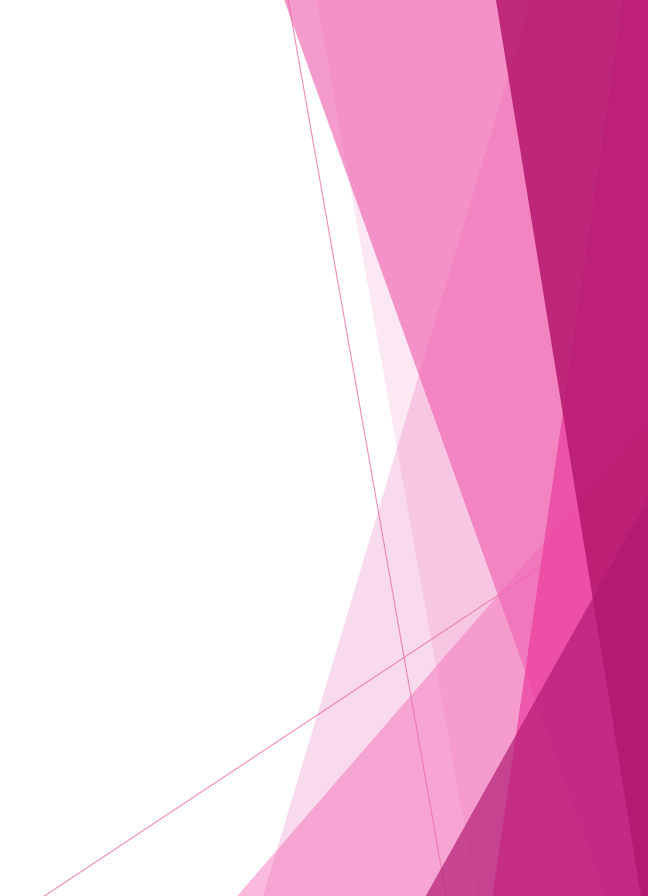
Reproduce this background procedurally as a Shadertoy shader.

```glsl
// Translucent pink and magenta facets fanning down the right side of a white page.
// Each facet is the half-plane right of a slanted edge, blended in order from
// back to front; two hairlines cross the open space beneath the main facets.

const vec3 PAPER   = vec3(1.0);
const vec3 BLUSH   = vec3(0.91, 0.31, 0.64);
const vec3 ROSE    = vec3(0.88, 0.25, 0.62);
const vec3 PINK    = vec3(0.93, 0.36, 0.68);
const vec3 CANDY   = vec3(0.95, 0.40, 0.71);
const vec3 FUCHSIA = vec3(0.92, 0.235, 0.615);
const vec3 MAGENTA = vec3(0.71, 0.09, 0.426);
const vec3 BERRY   = vec3(0.695, 0.095, 0.447);
const vec3 HAIR    = vec3(0.91, 0.42, 0.63);

const float HAIR_WIDTH = 0.0013; // fraction of canvas height

// Signed pixel distance to the line from (xBottom, 0) to (xTop, 1);
// positive on its right side.
float edgeDistance(vec2 uv, float xBottom, float xTop) {
    float slope = (xTop - xBottom) * iResolution.x / iResolution.y;
    float offset = (uv.x - mix(xBottom, xTop, uv.y)) * iResolution.x;
    return offset / sqrt(1.0 + slope * slope);
}

// Tint everything right of a slanted edge.
vec3 facet(vec3 base, vec2 uv, float xBottom, float xTop, vec3 tint, float alpha) {
    float cover = clamp(edgeDistance(uv, xBottom, xTop) + 0.5, 0.0, 1.0);
    return mix(base, tint, alpha * cover);
}

// Draw a thin line whose coverage stays smooth below one pixel.
vec3 hairline(vec3 base, vec2 uv, float xBottom, float xTop, vec3 tint, float alpha) {
    float width = HAIR_WIDTH * iResolution.y;
    float d = abs(edgeDistance(uv, xBottom, xTop));
    float cover = clamp(0.5 * width + 0.5 - d, 0.0, min(width, 1.0));
    return mix(base, tint, alpha * cover);
}

void mainImage(out vec4 fragColor, in vec2 fragCoord) {
    vec2 uv = fragCoord / iResolution.xy;
    vec3 color = PAPER;

    // Pale back facets
    color = facet(color, uv, 0.736, 0.489, BLUSH, 0.13);
    color = facet(color, uv, 0.406, 0.8195, ROSE, 0.20);

    // Crossing hairlines
    color = hairline(color, uv, 0.6886, 0.4446, HAIR, 0.75);
    color = hairline(color, uv, 0.0686, 2.1534, HAIR, 0.75);

    // Mid pink facets
    color = facet(color, uv, 0.935, 0.4386, PINK, 0.62);
    color = facet(color, uv, 0.366, 1.564, CANDY, 0.45);
    color = facet(color, uv, 0.760, 0.9614, FUCHSIA, 0.70);

    // Deep front facets
    color = facet(color, uv, 0.989, 0.7653, MAGENTA, 0.85);
    color = facet(color, uv, 0.657, 1.4314, BERRY, 0.68);

    fragColor = vec4(color, 1.0);
}
```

## Exercise brief
Tally up the lines in the records that contain the word "base" and give only the total.

## Task result
4